◆ **Required work**
Out of the listing below, copy every line that carries the string "cardinality".

Provided information START

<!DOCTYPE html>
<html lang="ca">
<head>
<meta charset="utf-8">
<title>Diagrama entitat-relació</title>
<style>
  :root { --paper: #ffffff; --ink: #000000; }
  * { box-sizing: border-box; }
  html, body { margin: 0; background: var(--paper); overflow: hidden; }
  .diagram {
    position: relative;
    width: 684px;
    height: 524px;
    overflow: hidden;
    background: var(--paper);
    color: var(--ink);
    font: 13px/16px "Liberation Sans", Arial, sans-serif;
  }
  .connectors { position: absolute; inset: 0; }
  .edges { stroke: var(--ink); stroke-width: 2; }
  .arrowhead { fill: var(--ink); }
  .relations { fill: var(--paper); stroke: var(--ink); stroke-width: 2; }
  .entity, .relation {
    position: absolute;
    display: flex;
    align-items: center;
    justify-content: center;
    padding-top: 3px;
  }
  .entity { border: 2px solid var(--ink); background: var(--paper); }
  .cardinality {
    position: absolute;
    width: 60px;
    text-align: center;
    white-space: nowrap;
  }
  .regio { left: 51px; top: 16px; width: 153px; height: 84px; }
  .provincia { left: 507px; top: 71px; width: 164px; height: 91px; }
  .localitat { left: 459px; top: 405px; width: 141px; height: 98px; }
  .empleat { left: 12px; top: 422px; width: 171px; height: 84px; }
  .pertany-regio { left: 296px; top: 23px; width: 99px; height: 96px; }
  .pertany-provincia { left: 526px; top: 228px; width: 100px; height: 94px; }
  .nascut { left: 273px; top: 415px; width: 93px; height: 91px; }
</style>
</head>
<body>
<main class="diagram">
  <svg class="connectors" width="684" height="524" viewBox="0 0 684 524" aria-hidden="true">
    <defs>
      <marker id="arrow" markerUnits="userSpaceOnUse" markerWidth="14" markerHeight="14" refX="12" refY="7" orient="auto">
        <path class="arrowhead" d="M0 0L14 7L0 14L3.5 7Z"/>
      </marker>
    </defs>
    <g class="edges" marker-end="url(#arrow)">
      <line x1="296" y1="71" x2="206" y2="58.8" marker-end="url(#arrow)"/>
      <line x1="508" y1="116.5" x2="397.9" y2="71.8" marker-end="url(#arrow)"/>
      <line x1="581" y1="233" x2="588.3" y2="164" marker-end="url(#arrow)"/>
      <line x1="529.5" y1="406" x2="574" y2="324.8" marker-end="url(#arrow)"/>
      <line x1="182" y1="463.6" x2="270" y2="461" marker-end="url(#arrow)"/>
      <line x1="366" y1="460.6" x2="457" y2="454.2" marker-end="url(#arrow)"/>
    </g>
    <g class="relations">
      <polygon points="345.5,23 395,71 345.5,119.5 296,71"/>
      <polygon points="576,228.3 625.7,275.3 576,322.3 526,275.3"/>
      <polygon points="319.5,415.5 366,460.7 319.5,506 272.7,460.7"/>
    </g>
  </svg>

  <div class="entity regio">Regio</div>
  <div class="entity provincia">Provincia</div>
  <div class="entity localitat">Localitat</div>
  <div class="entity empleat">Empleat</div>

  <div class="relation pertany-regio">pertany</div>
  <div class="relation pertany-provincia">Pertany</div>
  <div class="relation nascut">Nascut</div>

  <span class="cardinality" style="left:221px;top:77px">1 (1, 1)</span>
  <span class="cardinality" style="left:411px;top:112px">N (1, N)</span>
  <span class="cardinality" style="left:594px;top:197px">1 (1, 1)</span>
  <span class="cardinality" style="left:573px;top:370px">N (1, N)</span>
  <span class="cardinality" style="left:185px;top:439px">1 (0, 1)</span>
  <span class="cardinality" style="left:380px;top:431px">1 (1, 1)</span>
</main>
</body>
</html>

Provided information END

◆ **Answer space**
  .cardinality {
  <span class="cardinality" style="left:221px;top:77px">1 (1, 1)</span>
  <span class="cardinality" style="left:411px;top:112px">N (1, N)</span>
  <span class="cardinality" style="left:594px;top:197px">1 (1, 1)</span>
  <span class="cardinality" style="left:573px;top:370px">N (1, N)</span>
  <span class="cardinality" style="left:185px;top:439px">1 (0, 1)</span>
  <span class="cardinality" style="left:380px;top:431px">1 (1, 1)</span>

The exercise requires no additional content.